A constant in my life at the Guthrie is Sheila Livingston. Throughout Garland and Dowling, she’s been the person who has, for me, represented the Guthrie’s steadfast commitment to the community and art—to the building and how it relates to our community of students. I can’t tell you what an important person she’s been to the theater. You can’t overstate the case—she is the soul of the Guthrie. The über liaison. The face of the Guthrie—an ambassador that champions the cause. When I think of the Guthrie over the last 50 years, the constant is Sheila.
Guthrie debut: 1999
Photo: M. Butterfly
M. Butterfly is the biggest show I’ve done. It’s the kind of show that marks the peak of an acting career. The hardest time for the whole being naked thing was the first time, which was in rehearsal. The lights were horrible, everyone was right there close to me, there were windows overlooking the river.
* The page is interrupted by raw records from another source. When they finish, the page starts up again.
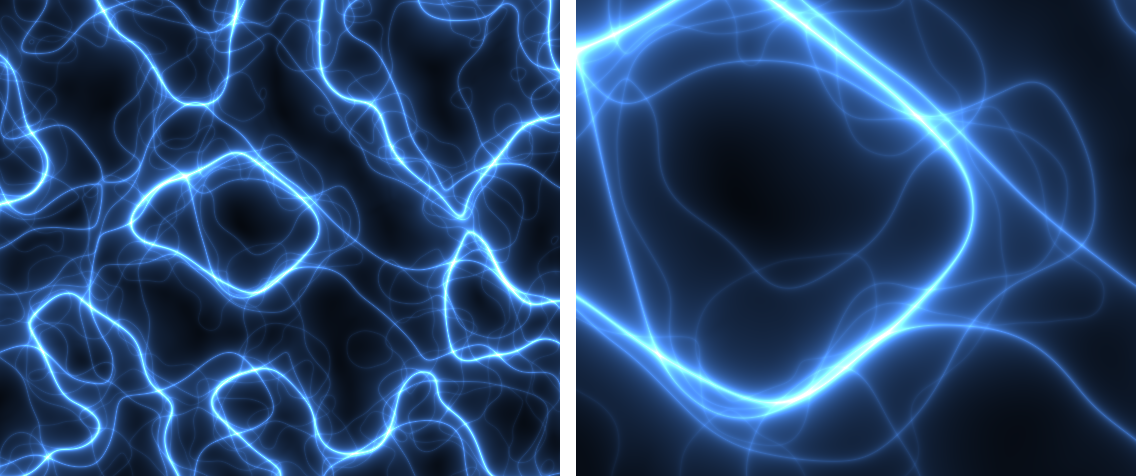
Left, the full canvas; right, a detail of the centre.
Reproduce this texture procedurally as a Shadertoy shader.

```glsl
// Glowing blue electric filaments branching over a dark hazy ground.

#define MAIN_SCALE 3.3      // cells of the main web per canvas height
#define FINE_SCALE 3.2      // cells of the first fine web
#define FINE_STEP 1.1       // scale added by each further web
#define FINE_LAYERS 6
#define COUPLING 0.85       // how closely fine strands follow the main ones
#define MAIN_GLOW 0.0045
#define MAIN_CORE 0.0021
#define FINE_GLOW 0.0015
#define FINE_CORE 0.0022
#define CROSSING_FLARE 1.6  // extra light where strands cross
#define HAZE 0.0125         // wide soft light around the main web
#define GLOW_COLOR vec3(0.31, 0.58, 1.0)

float hash(vec2 p) {
    return fract(sin(dot(p, vec2(127.1, 311.7))) * 43758.5453);
}

mat2 rotation(float angle) {
    float c = cos(angle), s = sin(angle);
    return mat2(c, s, -s, c);
}

// Slope of a random lattice direction, taken at an offset from its corner
float cornerSlope(vec2 cell, vec2 offset) {
    float angle = 6.28319 * hash(cell);
    return dot(vec2(cos(angle), sin(angle)), offset);
}

float gradientNoise(vec2 p) {
    vec2 cell = floor(p), f = p - cell;
    vec2 u = f * f * f * (f * (f * 6.0 - 15.0) + 10.0);
    vec2 x = vec2(1.0, 0.0), y = vec2(0.0, 1.0);
    float low = mix(cornerSlope(cell, f), cornerSlope(cell + x, f - x), u.x);
    float high = mix(cornerSlope(cell + y, f - y), cornerSlope(cell + 1.0, f - 1.0), u.x);
    return mix(low, high, u.y);
}

// Two octaves, turned against each other to hide the lattice
float wavyNoise(vec2 p) {
    return gradientNoise(p) + 0.3 * gradientNoise(rotation(0.9) * p * 1.9 + 17.3);
}

float mainField(vec2 p) {
    return wavyNoise(rotation(0.4) * p * MAIN_SCALE + 5.7);
}

// Fine webs lean on the main field, so they gather near its zero line
float fineField(vec2 p, float layer, float mainValue) {
    float scale = FINE_SCALE + FINE_STEP * layer;
    vec2 q = rotation(1.3 + 1.1 * layer) * p * scale + 23.6 * (layer + 1.0);
    return wavyNoise(q) + COUPLING * mainValue;
}

// Distance to the zero line, from the value here and at two close neighbours
float lineDistance(float here, float right, float above, float stepSize) {
    vec2 slope = vec2(right - here, above - here) / stepSize;
    return abs(here) / sqrt(dot(slope, slope) + 1.2);
}

void mainImage(out vec4 fragColor, in vec2 fragCoord) {
    vec2 p = fragCoord / iResolution.y;
    float stepSize = 0.002;
    vec2 pRight = p + vec2(stepSize, 0.0), pAbove = p + vec2(0.0, stepSize);

    // Main filaments, swelling and thinning along their length
    float here = mainField(p), right = mainField(pRight), above = mainField(pAbove);
    float mainDistance = lineDistance(here, right, above, stepSize);
    float swell = 1.0 + 0.8 * gradientNoise(p * 4.3 + 11.9);
    float mainLight = swell * MAIN_GLOW / (mainDistance + MAIN_CORE);
    float haze = HAZE / (mainDistance + 0.07);

    // Fine filaments: the first are strong branches, the rest ever fainter
    float fineLight = 0.0;
    for (int i = 0; i < FINE_LAYERS; i++) {
        float layer = float(i);
        float d = lineDistance(fineField(p, layer, here),
                               fineField(pRight, layer, right),
                               fineField(pAbove, layer, above), stepSize);
        fineLight += FINE_GLOW / (d + FINE_CORE) / (1.0 + 0.9 * layer);
    }

    // Combine, with flares at crossings and slow changes in the haze
    float light = mainLight * (0.7 + CROSSING_FLARE * fineLight) + fineLight + haze;
    light *= 1.0 + 0.5 * gradientNoise(p * 1.7 + 41.2);

    fragColor = vec4(min(GLOW_COLOR * light, 1.0), 1.0);
}
```
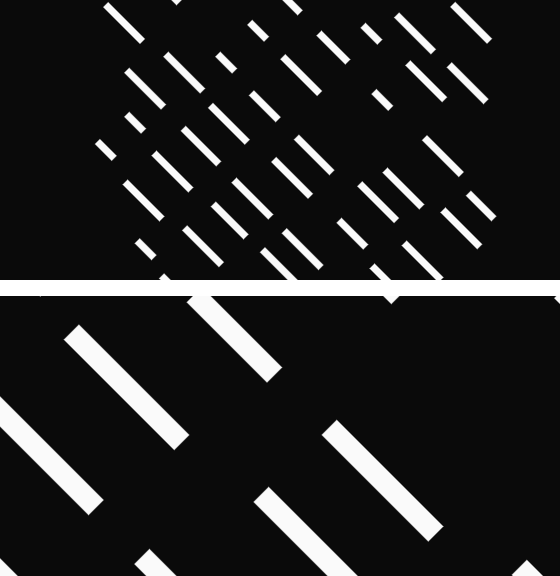
Top: the whole. Bottom: its middle third, enlarged.
A WebGL 1 fragment shader for this pattern:

```glsl
precision highp float;
// Scattered white dashes, all falling to the lower right, on near-black.
// The plane is turned into diagonal lanes, each lane is cut into cells,
// and every cell holds one box of random length and position.

uniform vec2 u_resolution;

// Lengths are in units of the canvas height.
const vec3  BACKGROUND   = vec3(0.04);
const vec3  DASH_COLOR   = vec3(0.98);
const vec2  CELL         = vec2(0.27, 0.14);  // along and across the lanes
const float DASH_WIDTH   = 0.0255;
const float SHORT_LENGTH = 0.085;
const float LONG_LENGTH  = 0.186;
const vec2  LENGTH_SPLIT = vec2(0.22, 0.40);  // below: short, above: long
const float LANE_JITTER  = 0.03;
const float END_GAP      = 0.02;              // least space at a cell end
const float EMPTY_CHANCE = 0.07;
const float SIDE_MARGIN  = 0.215;             // bare strip at left and right
const float ALONG_LIMIT  = 0.80;              // bare corners along the lanes
const float EDGE_PIXELS  = 0.8;
const float DIAGONAL     = 0.70710678;

float hash(vec2 cell, float seed) {
  vec3 q = fract(vec3(cell, seed) * vec3(0.1031, 0.1130, 0.0973));
  q += dot(q, q.yzx + 33.33);
  return fract((q.x + q.y) * q.z);
}

float boxDistance(vec2 p, vec2 halfSize) {
  vec2 d = abs(p) - halfSize;
  return length(max(d, 0.0)) + min(max(d.x, d.y), 0.0);
}

void main() {
  float pixel = 1.0 / u_resolution.y;
  vec2 p = (gl_FragCoord.xy - 0.5 * u_resolution) * pixel;

  // Lane frame: x runs down to the right, y runs up to the right.
  vec2 q = vec2(p.x - p.y, p.x + p.y) * DIAGONAL;

  // Each lane is shifted by its own amount before it is cut into cells.
  float lane = floor(q.y / CELL.y);
  float shift = hash(vec2(lane, 3.0), 7.0) * CELL.x;
  vec2 cell = vec2(floor((q.x + shift) / CELL.x), lane);

  // Random length and place of the dash in this cell.
  float pick = (hash(cell, 11.0) - LENGTH_SPLIT.x) / (LENGTH_SPLIT.y - LENGTH_SPLIT.x);
  float dashLength = mix(SHORT_LENGTH, LONG_LENGTH, clamp(pick, 0.0, 1.0));
  vec2 slack = vec2(0.5 * (CELL.x - dashLength) - END_GAP, LANE_JITTER);
  vec2 jitter = vec2(hash(cell, 23.0), hash(cell, 37.0)) * 2.0 - 1.0;
  vec2 center = (cell + 0.5) * CELL - vec2(shift, 0.0) + jitter * slack;

  // Keep only whole dashes clear of the side margins and far corners.
  float halfLength = 0.5 * dashLength;
  float sideReach = (abs(center.x + center.y) + halfLength) * DIAGONAL;
  float sideLimit = 0.5 * u_resolution.x * pixel - SIDE_MARGIN;
  float keep = step(sideReach, sideLimit)
             * step(abs(center.x) + halfLength, ALONG_LIMIT)
             * step(EMPTY_CHANCE, hash(cell, 53.0));

  // Square-ended dash with a soft rim.
  float d = boxDistance(q - center, vec2(halfLength, 0.5 * DASH_WIDTH));
  float edge = EDGE_PIXELS * pixel;
  float ink = keep * (1.0 - smoothstep(-edge, edge, d));
  gl_FragColor = vec4(mix(BACKGROUND, DASH_COLOR, ink), 1.0);
}
```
I told the stage managers, “It’s time.” All I could think about was that I was standing there naked—I don’t even know if I said my lines.
I feel like the audience is hugging you when you’re on the thrust stage—I love it. You connect with them better connection than on a proscenium. They’re all around and closer than you think. It’s a more 3D experience.
Guthrie debut: 2003
Photo: Major Barbara
My first, and only, show on the thrust stage was As You Like It in 2004. I joke with Joe (Dowling) about that: “Are you trying to send me a message?” That was also the first show I was in that Joe directed. I played Audrey. We were rehearsing a scene at the end where Audrey goes to the bathroom on stage (she doesn’t know better, she’s a country bumpkin), so I squatted down off to the side on stage, not really thinking about it. Well, Joe put the kibosh on that. He was like, “No, no, no, that’s not the kind of show we’re doing.”
Guthrie debut: 2009
Photo: Caroline or Change
I went through four or five auditions for Caroline or Change. I’ve never auditioned that much in my life! I got a callback after my initial audition and had to prepare music for all the female roles. I’m a soprano, and I loved all the stuff the moon did. As I was rehearsing, my husband said to me, “Don’t go in there singing the moon stuff that well, or they’ll give you the moon.” I got to the callback and starting singing through everything and, sure enough, when I sang the moon part the music director said, “Greta you sang that so beautifully. If you could, please sing it again.” I told him, “Thank you, I will sing it again, but when I get to the Caroline song, I want you to have me sing that again, too.”
I played Peter’s (Michael Goetz) nurse in The Sunshine Boys. At one point in the scene, I’m sitting down working on some needlepoint and he throws a tongue compressor at me. One night, I felt it hit me, went to pick it up, but couldn’t find it. I didn’t think much of it, but as I got up to give him his pill the audience just started cracking up. I didn’t know why until all of a sudden I hear the thing hit the floor. Well, it had rested on my butt! I cracked up, Peter cracked up, and I just thought, “It’s live theater, what are you gonna do?”
Guthrie debut: 2008
Photo: Charlie’s Aunt
I christened the new stage with its first spew. I was Peaseblossom in A Midsummer Night’s Dream and realized right before my first entrance that my stomach didn’t feel good. I got through it (a fight scene, of course) and barely made it backstage before throwing up. That’s about how the rest of the show went. I didn’t make it to curtain call that night.
During Charlie’s Aunt, there’s a scene where my character is supposed to dive into a dress. There are lots of layers and buttons and it’s just a difficult dress. One night I ended up twisting it inside out. It was all tangled, and the three of us could not for the life of us figure it out. We kept improvising and talking as we tried to fix it, and eventually I think I ended up just yelling, “Ahhhhhh!!!!” When I told a few people who’d seen it, they said, “That was hilarious! It should always be like that!” I was like, “No. It will never be like that again.”